  • If this is your first job, you are less likely to be working more than 40 hours per week. Maybe that $4,000 paycut is worth it Winking smile
  • Independents also work less hours per week. So maybe your second job should be going independent.
  • If you telecommute, you might make $2,000 more per year for every day of the week you telecommute; but you are going to be working more hours as well.

Plans moving forward

So here is the current outline for this blog series:

  1. Identifying features (variables)
  2. Data cleanup
  3. Extracting features
  4. Removing collinear features
  5. Performing multiple regression
  6. Coding a calculator in Javascript
  7. Reimplementing everything in R

So let me know what you think. I plan on making all of the data and code freely available on github.

T-SQL Tuesday #98: Learning Troubleshooting from Games

 

TSQLTues

This week’s T-SQL Tuesday is about a time that you solved a difficult technical problem. Unfortunately my brain doesn’t store events that way, so I can’t think of any good stories. Instead, I want to talk briefly about how games have made me a better programmer and a better troubleshooter.

Map-making in TFC

TFC Boxart.png

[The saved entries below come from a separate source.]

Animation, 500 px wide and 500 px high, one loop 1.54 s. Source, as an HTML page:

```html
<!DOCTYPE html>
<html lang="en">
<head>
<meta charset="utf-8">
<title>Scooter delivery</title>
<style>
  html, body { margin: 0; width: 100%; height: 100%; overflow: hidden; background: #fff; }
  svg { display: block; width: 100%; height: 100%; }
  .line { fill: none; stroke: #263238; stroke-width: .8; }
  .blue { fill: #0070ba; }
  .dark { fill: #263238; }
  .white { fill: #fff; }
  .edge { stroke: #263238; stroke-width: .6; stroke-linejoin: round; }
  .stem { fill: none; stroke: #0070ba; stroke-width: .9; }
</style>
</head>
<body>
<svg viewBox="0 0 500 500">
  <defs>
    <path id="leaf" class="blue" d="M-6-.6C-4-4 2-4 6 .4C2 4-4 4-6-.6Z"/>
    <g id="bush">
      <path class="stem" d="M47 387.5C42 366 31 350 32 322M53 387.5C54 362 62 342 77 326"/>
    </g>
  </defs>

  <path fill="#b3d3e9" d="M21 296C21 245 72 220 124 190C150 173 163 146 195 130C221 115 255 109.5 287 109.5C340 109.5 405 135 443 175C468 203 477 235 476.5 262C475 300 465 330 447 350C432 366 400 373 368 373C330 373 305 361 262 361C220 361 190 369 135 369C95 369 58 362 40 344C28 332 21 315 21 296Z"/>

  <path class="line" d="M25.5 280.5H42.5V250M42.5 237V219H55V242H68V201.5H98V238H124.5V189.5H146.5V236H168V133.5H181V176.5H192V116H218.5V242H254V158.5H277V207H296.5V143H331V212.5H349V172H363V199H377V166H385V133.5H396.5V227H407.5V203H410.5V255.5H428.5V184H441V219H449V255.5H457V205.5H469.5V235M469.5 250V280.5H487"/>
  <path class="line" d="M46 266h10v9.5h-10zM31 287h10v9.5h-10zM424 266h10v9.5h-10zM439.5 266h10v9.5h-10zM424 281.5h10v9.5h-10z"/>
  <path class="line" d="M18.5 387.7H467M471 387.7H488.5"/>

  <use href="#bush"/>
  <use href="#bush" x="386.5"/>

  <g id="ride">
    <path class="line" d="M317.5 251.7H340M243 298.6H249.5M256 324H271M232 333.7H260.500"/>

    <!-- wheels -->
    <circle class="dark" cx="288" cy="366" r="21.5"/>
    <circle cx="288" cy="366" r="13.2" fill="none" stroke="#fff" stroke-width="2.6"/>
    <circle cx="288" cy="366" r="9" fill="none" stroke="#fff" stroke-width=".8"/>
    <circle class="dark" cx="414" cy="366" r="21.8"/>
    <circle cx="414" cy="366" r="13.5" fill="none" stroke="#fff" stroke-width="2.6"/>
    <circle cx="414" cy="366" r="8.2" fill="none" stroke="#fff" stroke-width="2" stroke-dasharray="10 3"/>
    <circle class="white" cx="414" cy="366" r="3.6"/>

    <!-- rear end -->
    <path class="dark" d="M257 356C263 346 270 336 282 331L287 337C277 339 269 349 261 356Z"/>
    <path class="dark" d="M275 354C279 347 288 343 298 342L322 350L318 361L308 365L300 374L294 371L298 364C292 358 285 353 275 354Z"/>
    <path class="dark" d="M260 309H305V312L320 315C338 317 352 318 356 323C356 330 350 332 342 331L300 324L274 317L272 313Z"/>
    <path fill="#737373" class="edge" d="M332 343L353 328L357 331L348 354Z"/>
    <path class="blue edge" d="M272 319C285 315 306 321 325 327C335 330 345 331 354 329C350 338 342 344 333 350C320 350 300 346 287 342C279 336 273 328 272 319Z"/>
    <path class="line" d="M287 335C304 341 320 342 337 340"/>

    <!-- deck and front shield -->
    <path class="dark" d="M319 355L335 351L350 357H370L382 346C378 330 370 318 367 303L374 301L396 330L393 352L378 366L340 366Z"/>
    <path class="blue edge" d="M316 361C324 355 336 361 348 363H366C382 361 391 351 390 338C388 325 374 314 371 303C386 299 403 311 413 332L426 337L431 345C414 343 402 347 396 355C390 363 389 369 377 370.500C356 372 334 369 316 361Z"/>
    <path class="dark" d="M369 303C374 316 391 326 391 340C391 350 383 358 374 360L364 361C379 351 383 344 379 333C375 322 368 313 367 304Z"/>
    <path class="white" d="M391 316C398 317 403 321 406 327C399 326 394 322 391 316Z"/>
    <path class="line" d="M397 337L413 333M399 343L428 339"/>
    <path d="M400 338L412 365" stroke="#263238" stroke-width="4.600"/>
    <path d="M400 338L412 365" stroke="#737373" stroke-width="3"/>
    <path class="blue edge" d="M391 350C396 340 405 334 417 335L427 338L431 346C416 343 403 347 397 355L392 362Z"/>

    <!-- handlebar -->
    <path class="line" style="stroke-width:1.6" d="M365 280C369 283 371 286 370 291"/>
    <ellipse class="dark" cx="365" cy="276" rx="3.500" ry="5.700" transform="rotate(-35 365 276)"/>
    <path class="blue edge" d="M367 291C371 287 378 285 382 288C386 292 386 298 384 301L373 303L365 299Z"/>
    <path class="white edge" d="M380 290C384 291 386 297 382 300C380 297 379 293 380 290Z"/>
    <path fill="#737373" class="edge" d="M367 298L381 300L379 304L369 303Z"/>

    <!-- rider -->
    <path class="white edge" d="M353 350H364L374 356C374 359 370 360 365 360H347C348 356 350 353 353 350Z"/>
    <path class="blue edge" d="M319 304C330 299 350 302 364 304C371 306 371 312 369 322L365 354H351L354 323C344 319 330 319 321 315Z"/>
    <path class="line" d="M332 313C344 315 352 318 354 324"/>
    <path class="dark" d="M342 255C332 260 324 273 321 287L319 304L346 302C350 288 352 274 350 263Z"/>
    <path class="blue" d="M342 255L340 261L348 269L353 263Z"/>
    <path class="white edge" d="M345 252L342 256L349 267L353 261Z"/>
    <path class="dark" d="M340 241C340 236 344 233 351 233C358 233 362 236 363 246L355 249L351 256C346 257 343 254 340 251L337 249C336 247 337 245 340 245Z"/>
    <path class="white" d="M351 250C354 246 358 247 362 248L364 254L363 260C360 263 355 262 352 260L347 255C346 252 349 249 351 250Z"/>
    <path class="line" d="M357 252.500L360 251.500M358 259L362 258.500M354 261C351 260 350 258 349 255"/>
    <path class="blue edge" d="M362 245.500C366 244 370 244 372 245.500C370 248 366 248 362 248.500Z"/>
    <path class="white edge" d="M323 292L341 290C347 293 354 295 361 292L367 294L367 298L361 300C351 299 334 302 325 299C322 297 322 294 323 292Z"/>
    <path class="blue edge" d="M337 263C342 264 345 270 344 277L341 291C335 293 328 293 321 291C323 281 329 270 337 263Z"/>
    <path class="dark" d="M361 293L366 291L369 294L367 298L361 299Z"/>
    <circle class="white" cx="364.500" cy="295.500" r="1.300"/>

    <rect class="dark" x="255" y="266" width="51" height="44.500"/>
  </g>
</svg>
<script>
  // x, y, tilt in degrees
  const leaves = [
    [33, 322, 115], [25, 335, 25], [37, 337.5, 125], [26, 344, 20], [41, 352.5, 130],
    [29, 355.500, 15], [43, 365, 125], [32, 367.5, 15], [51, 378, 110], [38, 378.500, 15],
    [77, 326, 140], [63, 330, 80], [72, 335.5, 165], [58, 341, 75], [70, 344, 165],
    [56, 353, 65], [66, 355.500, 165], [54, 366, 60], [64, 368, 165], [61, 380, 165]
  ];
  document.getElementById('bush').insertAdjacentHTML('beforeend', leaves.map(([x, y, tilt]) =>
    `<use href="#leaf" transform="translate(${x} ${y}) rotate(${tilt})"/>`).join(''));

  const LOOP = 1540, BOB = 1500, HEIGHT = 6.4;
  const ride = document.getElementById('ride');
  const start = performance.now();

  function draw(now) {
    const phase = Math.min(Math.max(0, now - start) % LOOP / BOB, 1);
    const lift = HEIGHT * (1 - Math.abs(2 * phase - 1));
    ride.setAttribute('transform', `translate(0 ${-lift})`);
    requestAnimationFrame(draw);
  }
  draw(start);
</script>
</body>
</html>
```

The first game I want to talk about is Team Fortress Classic. It’s a team based shooter from the late 90’s. I used to play this game all the time. But I did even more than that, I would make custom levels to play on with other people.

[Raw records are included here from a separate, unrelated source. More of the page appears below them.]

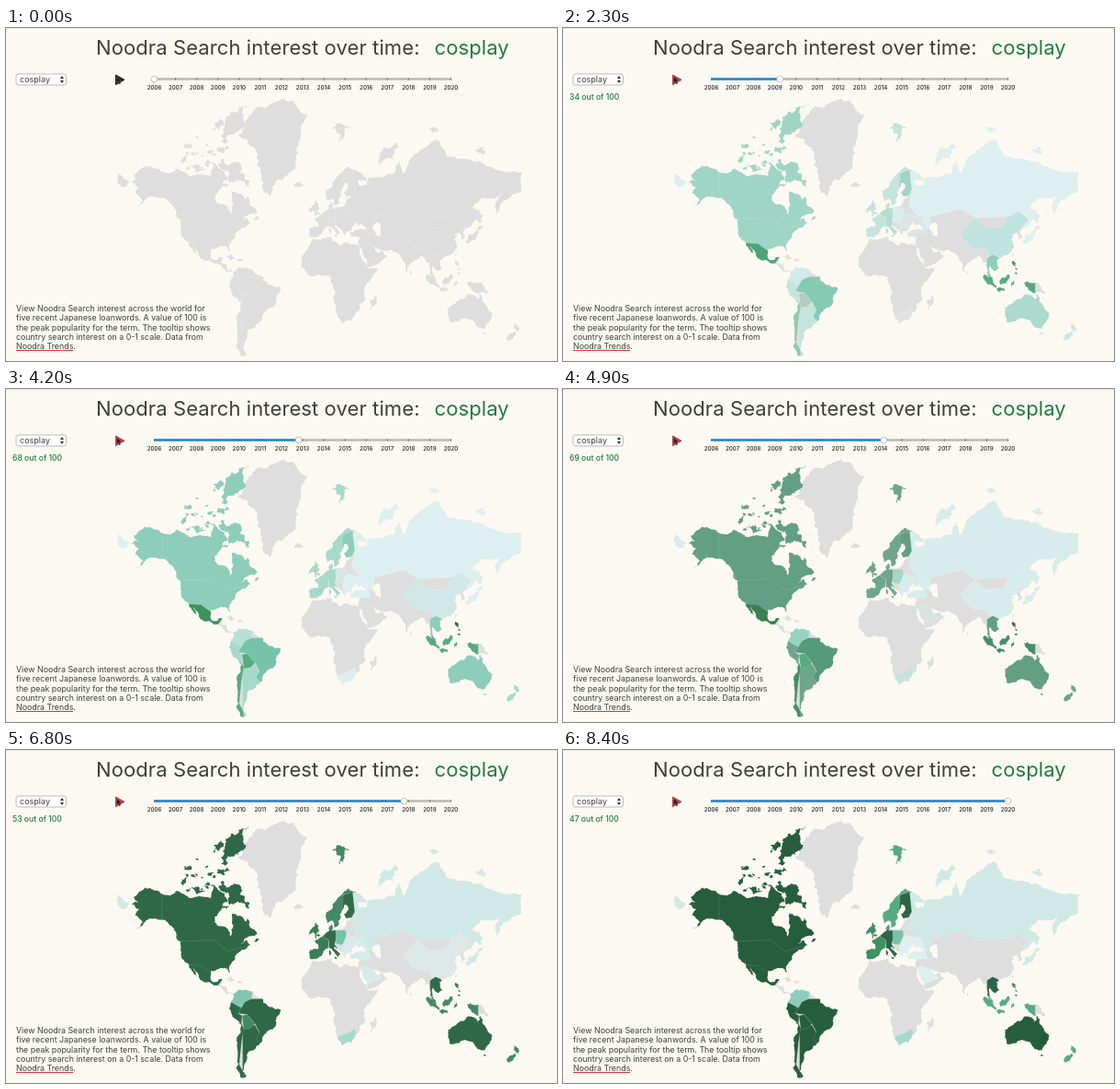
Animation of 600 by 362 pixels, one loop 8500 ms. Source, as an HTML page:

```html
<!DOCTYPE html>
<html lang="en">
<head>
<meta charset="utf-8">
<title>Search interest over time</title>
<style>
  html, body { margin: 0; width: 100%; height: 100%; overflow: hidden; background: #fbf9f2; }
  svg { display: block; font-family: Inter, "Open Sans", sans-serif; fill: #3b403b; }
  .title { font-size: 22px; letter-spacing: .1px; }
  .note { font-size: 8.85px; }
  .year { font-size: 6.2px; font-weight: 500; fill: #222; text-anchor: middle; }
  .green { fill: #217a45; }
  #value { font-size: 8.6px; font-weight: 500; }
</style>
</head>
<body>
<svg width="600" height="362" viewBox="0 0 600 362">
  <path d="M0 .5H600" stroke="#e9e7e0"/>
  <clipPath id="coast"></clipPath>
  <g id="land" fill="#dedede"></g>
  <g id="countries" clip-path="url(#coast)" stroke="#fff" stroke-opacity=".3" stroke-width=".4"></g>
  <g id="cover"></g>

  <text class="title" x="98" y="29">Noodra Search interest over time:</text>
  <text class="title green" x="466.5" y="29">cosplay</text>

  <rect x="11" y="50" width="54.5" height="12" rx="2.5" fill="#fff" stroke="#aaa" stroke-width=".8"/>
  <text x="15" y="59.2" font-size="9">cosplay</text>
  <path d="M59 55l2-3 2 3zM59 57l2 3 2-3z" fill="#333"/>

  <path id="play" d="M119.5 51l9.5 5.3-9.5 5.4z"/>
  <path d="M120.5 52.5v7.2l1.7-1.5 1.2 2.9 1.5-.7-1.2-2.7h2.3z" fill="#222" stroke="#888" stroke-width=".3"/>
  <text id="value" class="green" x="7" y="77.5"></text>

  <path d="M161.5 55.5H484.5" stroke="#b9b8b3" stroke-width="2.6"/>
  <path id="progress" stroke="#2387d3" stroke-width="2.6"/>
  <g id="years"></g>
  <circle id="knob" cy="55.5" r="3.4" fill="#fff" stroke="#aaa" stroke-width=".7"/>

  <g class="note">
    <text x="11" y="308">View Noodra Search interest across the world for</text>
    <text x="11" y="318.4">five recent Japanese loanwords. A value of 100 is</text>
    <text x="11" y="328.8">the peak popularity for the term. The tooltip shows</text>
    <text x="11" y="339.2">country search interest on a 0-1 scale. Data from</text>
    <text x="11" y="349.4">Noodra Trends.</text>
  </g>
  <path d="M11 350.5H73" stroke="#e0343c"/>
</svg>
<script>
// Key points of the coasts as "lon lat" pairs; ragged() adds the detail.
const LAND = {
  northAmerica: `-168 66 -162 66.5 -166 68.4 -156 71.3 -136 69 -128 70.3 -115 68 -97 68 -94 72 -85 69.5 -82 67 -87 66
    -87 64.5 -94 61 -94 58.5 -88 56.5 -82 55 -80 51.3 -79 54.5 -77 57 -78 62.4 -70 61 -66 58.8 -64.5 60.3 -60 55.2
    -56 52.5 -66.5 50.2 -71 47 -65 49 -61 46 -66 43.6 -70 43 -74 40.6 -76 36 -81 31.5 -80.3 25.5 -83 29.5 -90 29.5
    -97 28 -97.5 21 -95 18.5 -91 18.7 -90 21 -87 21 -88.5 16 -83.5 15 -83 10 -77.5 8.5 -83.5 8.5 -87.5 13 -95 16
    -105 20 -109 26 -113 31 -109.5 23.5 -117 33 -124 40 -124 48 -130 54.5 -138 59.5 -150 60 -164 54.7 -158 58.5
    -165 61.5 -161 64`,
  southAmerica: `-77.5 8.5 -72 12 -62 10.6 -51 4 -50 0 -35 -6 -39 -13 -40 -21 -48 -26 -53 -33.5 -57 -36 -62 -39 -65 -43
    -67 -47 -69 -52 -66 -55 -71 -55 -75 -50 -73.5 -37 -70.3 -19 -76 -14 -81 -5 -80 0 -77.5 4`,
  africa: `-6 35.8 10.5 37 11 33.5 19 30.5 21 32.8 34 31 37 20 43 11.6 51 11.8 42 -1 39 -6 40.5 -15 35 -20 35 -25
    28 -33 19 -34.8 12 -17 13.5 -11 9 0 9 4.5 -8 4.5 -16.5 13 -16 22 -10 30`,
  europe: `60 68 44 66.5 41 64.5 36 64.5 33 66.6 41 66.5 41 67.5 25 71 14 67 10.5 64 5 61.5 6 58.2 10.7 59.3 13 55.6
    16.5 57 18.5 60.5 17.5 62 22 65.8 25 65 21.5 62 23 60 30 60 24 59 21 55.5 10.5 54 10 57.5 8 56 8.5 54 2 51
    -4.7 48.4 -1.5 46 -1.7 43.4 -9 43 -9 37 -2 36.8 3 42 9 44 16 38 18 40 12.5 45 19.5 41.5 22.8 36.6 23 40 28 41
    28 43 31 46.5 34 44.5 39 47 37.5 44.8 41.5 41.7 48 43 60 55`,
  southAsia: `41.5 41.7 31 41.3 26.5 40 28 36.7 36 36.5 34.5 29 43 12.7 52 15.6 59.8 22.5 56 26 51.5 24.5 48 30 51 28
    57 26.5 67 25 72.8 20.5 77.5 8 80 15 90 22.3 94.3 16 97.5 16.7 98.3 8 103.5 1.4 100 9 100 13.4 105 9 109 12
    106 19 110 21 117 23.5 122 30 119.5 35 122 37 118 39 124 40 126.5 34.5 129.3 36 127.5 39.5 131 43 120 52 80 55 48 50`,
  siberia: `131 43 140 48.5 141 53 135 54.7 143 59.3 155 59.3 163 62 156.5 57.5 157 51 163 58 179 62.5 180 69 160 69.7
    140 72.5 113 73.8 104 77.5 80 73 74 68.5 70 72.8 67 69 44 67.5 40 55 48 43 80 42 120 46`,
  chukotka: "-180 69 -170 66 -173 64.3 -180 65.3",
  australia: `114 -23 115.5 -34 124 -33.5 131 -31.5 138 -35 141 -38 147 -38.8 151 -34 153 -27 146 -19 142.5 -11
    140.5 -17.5 136 -12.2 131 -12 129 -15 122 -18`,
};
const GREENLAND = "-73 78.3 -60 82 -32 83.6 -12 81.5 -19 77 -22 72 -25 69.5 -40 65 -44 60 -51.5 64 -53 70 -58 75.5";
const CASPIAN = "47 45 53 46 54 37.2 50 38";

// Islands are lens shapes, given by their two tips.
const ISLANDS = {
  arctic: `-88 73 -64 64 / -117 71 -102 70 / -125 72 -118 74 / -88 77 -64 82.8 / -96 79 -88 81 / -92 75 -80 75.5
    / -87 64 -81 65 / 52 71 68 76.8 / 96 79.5 105 79 / 138 75.5 150 75.2 / 11 79.5 27 79.5 / 17 77 19 80`,
  atlantic: `-59 48 -54 50 / -84.5 22 -74.5 20 / -74 19 -68.5 18.5 / -23.5 65 -14 65 / -4 50 -4 58.5 / -4 51.5 1.5 52
    / -10 52 -6 55 / 49.5 -12 45 -25 / 12.5 38 15.5 37 / 9 39 9 43`,
  pacific: `142.5 54 142.8 46 / 140 42 145 44 / 130 32 141 41 / 120.5 18 124 13 / 122 7 126 7 / 123 12 125 10
    / 95 5.6 106 -5.8 / 105 -6.7 114 -8.2 / 110 -3 117.5 6.5 / 110 1 117 -2 / 120 -5 122 1 / 131 -1 150 -10
    / 145 -41 148 -43 / 173 -35 177 -41 / 174 -41 167 -46.5 / 121.5 25 120.8 22 / 80.5 9.5 81 6 / -128 50.7 -123.5 48.4`,
};

// Interest levels (hex digits) at TIMES, then rough borders; the coast clips the sea side.
const COUNTRIES = {
  usa: ["459b", "-180 72 -50 72 -50 24 -97 24 -118 25 -180 15"],
  mexico: ["789b", "-117 32.5 -106 31.8 -97 26 -86 22 -92 14.5 -120 14"],
  canada: ["459b", "-141 85 -141 60 -130 55 -125 48.3 -95 49 -82 42 -67 45 -50 43 -50 85"],
  argentina: ["249b", "-69 -22 -58 -19 -53 -27 -53 -34 -60 -56 -69 -56"],
  brazil: ["569b", "-64 4 -51 4 -34 0 -34 -10 -48 -34 -53 -34 -57 -30 -54 -25 -58 -18 -65 -10 -73 -9 -69 1"],
  chile: ["479b", "-70 -17.5 -68 -22 -70 -33 -72 -48 -68.5 -52 -68 -56 -80 -56 -75 -17"],
  bolivia: ["077b", "-69.5 -11 -65 -10 -58 -18 -62 -22 -68 -22.8"],
  peru: ["249b", "-79 1 -70 -4 -73 -9 -69.5 -11 -70 -18 -83 -8"],
  colombia: ["1365", "-78 9 -72 13 -60 11 -61 4 -67 1 -70 -4 -79 1"],
  russia: ["1122", `32 72 29 68 31 62 28 56 33 52 40 49 38 44 48 42 48 50 61 52 75 54 88 49 117 50 126 53 131 43
    129.7 32 142 34 181 50 181 83 35 83 / -181 72 -169 72 -169 62 -181 62`],
  china: ["3210", "74 39 87 49 97 42.5 112 43.5 117 49.7 126 53 135 48 125 40 123 30 117 22 109 17 100 22 98 28 86 28 78 34"],
  indochina: ["559a", "98 20 103 23 108 21 110 12 105 8 98 6 98 13"],
  archipelago: ["7797", "95 6.5 105 5 118 8 126 3 141 -1 141 -12 105 -12 94 4"],
  philippines: ["7a98", "119 20 124 20 128 6 120 5 117 8"],
  australia: ["359b", "110 -10 155 -10.6 160 -45 110 -45"],
  newZealand: ["1497", "165 -33 180 -33 180 -48 165 -48"],
  nordic: ["2497", "3 55 13 54.8 19 58 19 62 24 66 20 69 32 70 32 72 3 72 / 9 82 30 82 30 76 9 76"],
  finland: ["459a", "20.5 69 19.5 60 28 60.5 31 63 29 70"],
  westEurope: ["2498", "-11 60 0 60 2.5 51.2 8 49 7 43 3 39 -6 36 -11 36.5"],
  midEurope: ["349a", "2.5 51.2 9 55 14.3 54.2 15 51 13 46.5 19 40 15 36 8 38.5 8 49"],
  poland: ["1266", "14 54.5 23 54.5 24 50 20 46 14 47"],
  blackSea: ["0121", "24 52 40 50 45 37 27 36 20 40 20 46"],
  arabia: ["0021", "35 29 39 32 48 29 55 22 43 17 38 21"],
  southAfrica: ["0144", "16 -28.5 25 -25.5 31 -22 33 -28 28 -35 17 -36"],
};
const RAMP = ["dedede", "deeff0", "d1e9e6", "b9e0d8", "a7d9ca", "8dcdb9", "76c3aa", "58aa82", "3f9160", "36704e", "2d6544", "265e3d"]
  .map(hex => [0, 2, 4].map(i => parseInt(hex.slice(i, i + 2), 16)));

const LOOP = 8500, START = 500, END = 7950;
const TIMES = [1400, 4200, 5600, 8400];
const COUNT_TIMES = [1400, 3100, 4200, 5600, 6800, 8400];
const COUNTS = [28, 39, 68, 70, 53, 47];

const $ = id => document.getElementById(id);
function add(parent, tag, attrs) {
  const el = document.createElementNS("http://www.w3.org/2000/svg", tag);
  for (const key in attrs) el.setAttribute(key, attrs[key]);
  return parent.appendChild(el);
}

let seed = 7;
const random = () => (seed = seed * 16807 % 2147483647) / 2147483647;

// Mercator projection
const project = (lon, lat) => [122 + (lon + 180) * 1.222, 275.3 - 69.7 * Math.asinh(Math.tan(lat * Math.PI / 180))];

function parse(text) {
  return text.split("/").map(part => {
    const n = part.trim().split(/\s+/).map(Number);
    return n.flatMap((v, i) => i % 2 ? [] : [project(v, n[i + 1])]);
  });
}

// Splits an edge at displaced midpoints to make a ragged coast.
function ragged([ax, ay], [bx, by], amount) {
  const dx = bx - ax, dy = by - ay, length = Math.hypot(dx, dy);
  if (length < 2.5) return [[bx, by]];
  const k = (random() - .5) * amount * Math.min(1, 9 / length);
  const mid = [(ax + bx) / 2 - dy * k, (ay + by) / 2 + dx * k];
  return [...ragged([ax, ay], mid, amount), ...ragged(mid, [bx, by], amount)];
}

function outline(points, amount) {
  if (amount) points = points.flatMap((p, i) => ragged(p, points[(i + 1) % points.length], amount));
  return "M" + points.map(p => p.map(v => v.toFixed(1)).join(" ")).join("L") + "Z";
}

function lens([a, b]) {
  const x = (a[0] + b[0]) / 2, y = (a[1] + b[1]) / 2;
  const nx = (b[1] - a[1]) * .23, ny = (a[0] - b[0]) * .23;
  return [a, [x + nx, y + ny], b, [x - nx, y - ny]];
}

function addLand(d) {
  add($("coast"), "path", { d });
  add($("land"), "path", { d });
}

function keyed(times, values, t) {
  let i = 0;
  while (i < times.length - 2 && t > times[i + 1]) i++;
  const k = Math.min(1, Math.max(0, (t - times[i]) / (times[i + 1] - times[i])));
  return values[i] + (values[i + 1] - values[i]) * k;
}

for (const text of Object.values(LAND)) addLand(outline(parse(text)[0], .4));
for (const [sea, text] of Object.entries(ISLANDS))
  for (const tips of parse(text)) addLand(outline(lens(tips), sea === "arctic" ? .9 : .5));

// Small islands scattered over the Canadian Arctic
for (let i = 0; i < 18; i++) {
  const a = project(-122 + random() * 36, 70 + random() * 8);
  const b = [a[0] + 3 + random() * 6, a[1] + random() * 8 - 4];
  addLand(outline(lens([a, b]), .9));
}
add($("cover"), "path", { d: outline(parse(GREENLAND)[0], .6), fill: "#dedede" });
add($("cover"), "path", { d: outline(parse(CASPIAN)[0], .4), fill: "#fbf9f2" });

const shapes = Object.values(COUNTRIES).map(([digits, border]) => {
  const colours = [...digits].map(c => RAMP[parseInt(c, 16)]);
  return {
    path: add($("countries"), "path", { d: parse(border).map(p => outline(p)).join("") }),
    channels: [0, 1, 2].map(i => colours.map(c => c[i])),
  };
});

for (let i = 0; i <= 14; i++) {
  const x = 161.5 + i * 323 / 14;
  add($("years"), "path", { d: `M${x} 54.2v2.6`, stroke: "#777" });
  add($("years"), "text", { class: "year", x, y: 67.2 }).textContent = 2006 + i;
}

function draw(now) {
  const t = Math.floor(now % LOOP / 100) * 100;
  const playing = t >= START, hover = t >= 200;
  for (const { path, channels } of shapes) {
    const rgb = playing ? channels.map(c => Math.round(keyed(TIMES, c, t))) : RAMP[0];
    path.setAttribute("fill", `rgb(${rgb})`);
  }
  const progress = Math.min(1, Math.max(0, (t - START) / (END - START)));
  const x = 161.5 + 323 * progress ** 1.03;
  $("knob").setAttribute("cx", x);
  $("progress").setAttribute("d", `M161.5 55.5H${x}`);
  $("play").setAttribute("fill", hover ? "#d9363e" : "#222");
  $("play").setAttribute("stroke", hover ? "#b8434a" : "#222");
  $("value").textContent = playing ? Math.round(keyed(COUNT_TIMES, COUNTS, t)) + " out of 100" : "";
  requestAnimationFrame(() => draw(performance.now()));
}
draw(0);
</script>
</body>
</html>
```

Mapmaking for TFC, was generally a simple process. You would create simple polyhedrons and then apply textures/patterns to them. Then you would place non-terrain objects, called entities, inside of your terrain. Everything is pretty straightforward…until you get a leak.

A leak is when the outside of the level is accessible to the inside of the level. Imagine you are building a spaceship or a submarine, if you have a leak it just won’t work. The challenge is that the level editor won’t tell you where you have a leak1. So how do you solve it?

In my case, you encase half the level in solid rock, so to speak. I would just make a big cube and cover up half of the level. If the level compiled, I knew my leak was somewhere in that half. Then I just kept repeating with smaller and smaller cubes.

I do the same thing all the time in my professional life. I’ll comment whole swathes of code. I’ll jump to half-way to the data pipeline to see where the error starts. TFC taught me to keep cutting the problem in half until I find it.

Guessing the secrets of the universe with Zendo

Image result

Undoubtedly proof that I was destined to be a programmer, one of my favorite board games ever is Zendo. It was actually one of my nicknames in college. It’s got a silly theme about discerning if something has the Buddha nature. In reality, it boils down to one player making up a rule, and everyone else trying to determine what the rule is.

If it sounds easy, I dare you to play something similar over at the New York Times. Chances are you are going to get it wrong.

The biggest thing Zendo taught me, was fighting against confirmation bias. It taught me to ask “What would prove my theory wrong”. Good troubleshooting involves guessing a cause, determining a test that will give you new information, and then running that test.

That test might be running a simpler version of a query that’s failing. It might mean adding a breakpoint to your code and inspecting variables.

Learning how to think systematically about this sort of thing has been tremendously useful.

Learning outside of programming

Troubleshooting is very often a set of skills and approaches that don’t need to do anything with technology per-se. I think looking at how we can get these skills in other places, like games can be very useful.

Speaking of other sources, there are two book I can recommend wholeheartedly. The first is How to Solve It which is about how to solve mathematical problems, but it provide a number of ways to break down a problem or approach it from different angles. The second is called Conceptual Blockbusting. It focuses on the nebulous issue of how we think about problem solving. It’s very much a book about thinking and I definitely enjoyed it.

Footnotes

1 Only after writing this blog post did I find an article explaining out to get the level editor to tell you exactly were the leak is. Sigh.